Tuesday, May 31, 2016
India means different things to different people. For the first time visitor, it can all be pretty overwhelming: The heat and dust, the great unwashed, the perennial tumult. And yet, the discerning tourist overcomes these overpowering sensory assaults to make a deep connection with Indian culture (especially architecture) in all its magnificence.
Neville and Vivienne Poy are the kind of tourists who don’t get repulsed by the grime, and have the patience (and the wisdom) to let India reveal its many charms. Their experiences have been assembled into a photographic exhibition – Enchanting India – that was recently shown to the public at Toronto’s Innis College.
Neville Poy is a retired plastic and reconstructive surgeon, and Vivienne Poy is a former Senator, historian, and writer. The Poys were in India in November 2015, and visited Delhi, Agra, Jaipur, Udaipur, Varanasi and Khajuraho. And they were fascinated by the sights, the sounds and the people.
Unfamiliar with India’s history, and dependent upon tourist guides, who, as many know, are notoriously fanciful in their narration of history and events, generally making up stuff as they go along, the Poys nevertheless had a great time.
Neville’s photographs show the fun they had in India. The splendid architecture in north India, the ordinary people living their lives, doing their things, oblivious of the tourist’s prying eye, the tropical forests, birds, and animals coexisting peacefully in rapidly shrinking spaces.
Neville is a sensitive and non-intrusive photographer, always looking to find the different in the mundane. The beauty of his collection is that he makes even the familiar seem fresh. Vivienne is a gifted raconteur, adroitly mixing history with memories.
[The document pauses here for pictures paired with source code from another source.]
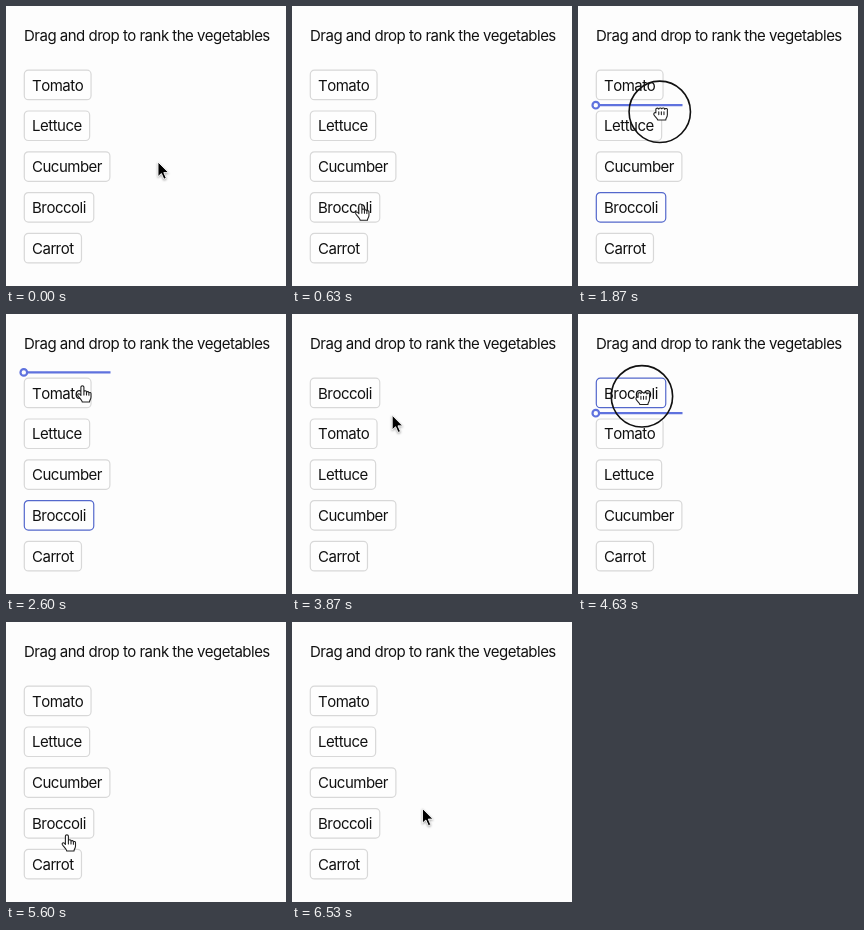
An HTML page for the animation above (6.56 s loop, 280 px wide and 280 px high).

```html
<!DOCTYPE html>
<html lang="en">
<head>
<meta charset="utf-8">
<title>Rank the vegetables</title>
<style>
  html, body { margin: 0; width: 100%; height: 100%; overflow: hidden; background: #fdfdfd; }
  svg { display: block; width: 100vw; height: 100vh; }
  text { font: 400 15px Inter, "Liberation Sans", sans-serif; letter-spacing: -0.5px; fill: #111; }
  .item text { font-kerning: none; }
  .item rect { fill: #fefefe; stroke: #d8d8d8; stroke-width: 1.2; }
  .item.picked rect { stroke: #5468cc; }
  #line { fill: #fdfdfd; stroke: #5f72de; stroke-width: 2.2; }
  #ring { fill: none; stroke: #111; stroke-width: 1.6; }
  .hand { fill: #fff; stroke: #222; stroke-width: 1.1; stroke-linejoin: round; stroke-linecap: round; }
  #arrow { fill: #000; stroke: #fff; stroke-width: .9; filter: drop-shadow(0 1.2px 1.2px rgba(0, 0, 0, .35)); }
</style>
</head>
<body>
<svg viewBox="0 0 280 280">
  <text x="18" y="35">Drag and drop to rank the vegetables</text>
  <g id="list"></g>
  <g id="line">
    <path d="M21 0H104.5"/>
    <circle cx="17.8" r="3.3"/>
  </g>
  <g id="pointer">
    <circle id="ring" r="30.7"/>
    <path id="arrow" d="M0 0V14.6L3.4 11.5L5.9 17.2L8.3 16.2L5.8 10.6H10.5Z"/>
    <path id="point" class="hand" d="M-1.6 9.5V1.3A1.5 1.5 0 0 1 1.4 1.3V6A1.3 1.3 0 0 1 4 6.2A1.3 1.3 0 0 1 6.4 6.9A1.2 1.2 0 0 1 8.5 7.8V11C8.5 13.6 7 14 7 16H-.2C-1 13.4-3.2 12-4.7 9.5C-5.4 8-3.6 7.2-2.7 8.2ZM1.4 6V9M4 6.6V9M6.4 7.2V9.2"/>
    <path id="fist" class="hand" d="M-3.9 1V-1.8A1.5 1.5 0 0 1-1-2.6A1.6 1.5 0 0 1 2-3A1.6 1.5 0 0 1 5-2.4A1.4 1.5 0 0 1 7.6-1.2V3C7.6 5.8 6 6 6 8.2H-2C-2.6 6-5.6 4.6-6 2.6C-6 1-4.6.4-3.9 1ZM-1 0V2.8M1.6 0V2.8M4.2 0V2.8"/>
  </g>
</svg>
<script>
const LOOP = 6560, TOP = 64, PITCH = 40.8;
const $ = id => document.getElementById(id);
const show = (el, on) => el.setAttribute('display', on ? 'inline' : 'none');
const move = (el, x, y) => el.setAttribute('transform', `translate(${x} ${y})`);
const within = (t, a, b) => t >= a && t < b;

const smooth = u => u * u * (3 - 2 * u);
const easeOut = u => 1 - (1 - u) ** 2.5;

// each sweep runs from the last resting place to `to`, arched sideways by `bow`
const home = [152, 156];
const sweeps = [
  { start: 45, end: 735, to: [63, 201] },
  { start: 1482, end: 2420, to: [76.5, 72], bow: [12, 0], ease: easeOut },
  { start: 2900, end: 3335, to: [106, 98] },
  { start: 3740, end: 4300, to: [64, 82], bow: [0, 13] },
  { start: 4610, end: 5320, to: [61, 213], bow: [-8, 0] },
  { start: 5810, end: 6540, to: [130.5, 186.5] }
];

function pointerAt(t) {
  let pos = home;
  for (const { start, end, to, bow = [0, 0], ease = smooth } of sweeps) {
    if (t < start) break;
    const s = ease(Math.min(1, (t - start) / (end - start)));
    const arch = Math.sin(Math.PI * s);
    pos = pos.map((p, k) => p + (to[k] - p) * s + bow[k] * arch);
  }
  return pos;
}

const names = ['Tomato', 'Lettuce', 'Cucumber', 'Broccoli', 'Carrot'];
const ranked = ['Broccoli', ...names.filter(n => n !== 'Broccoli')];

$('list').innerHTML = names.map(n => `<g class="item" id="${n}">
  <rect x="18.3" y=".2" height="29.5" rx="4"/><text x="26" y="20.5">${n}</text></g>`).join('');

for (const n of names) {
  const [box, label] = $(n).children;
  box.setAttribute('width', label.getComputedTextLength() + 15.6);
}

function draw(t) {
  const [x, y] = pointerAt(t);
  const lifted = within(t, 1500, 2630) || within(t, 4630, 5600);
  const pressed = within(t, 1130, 2600) || within(t, 4630, 5600);
  const order = within(t, 2630, 5600) ? ranked : names;

  order.forEach((n, i) => move($(n), 0, TOP + i * PITCH));
  $('Broccoli').classList.toggle('picked', lifted);

  // the drop line sits in the gap above the first item whose middle is below the pointer
  const gap = Math.max(0, Math.ceil((y - TOP - 15.3) / PITCH));
  move($('line'), 0, TOP - 5.6 + gap * PITCH);
  show($('line'), lifted);

  const hover = x < 87, grab = lifted && pressed;
  move($('pointer'), x, y);
  show($('ring'), pressed);
  show($('arrow'), !hover);
  show($('point'), hover && !grab);
  show($('fist'), grab);
}

const start = performance.now();
function tick(now) {
  draw(Math.max(0, now - start) % LOOP);
  requestAnimationFrame(tick);
}
draw(0);
requestAnimationFrame(tick);
</script>
</body>
</html>
```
The University of Toronto’s Asian Institute was the main sponsor of the exhibition; the auditorium at Innis College was the perfect venue.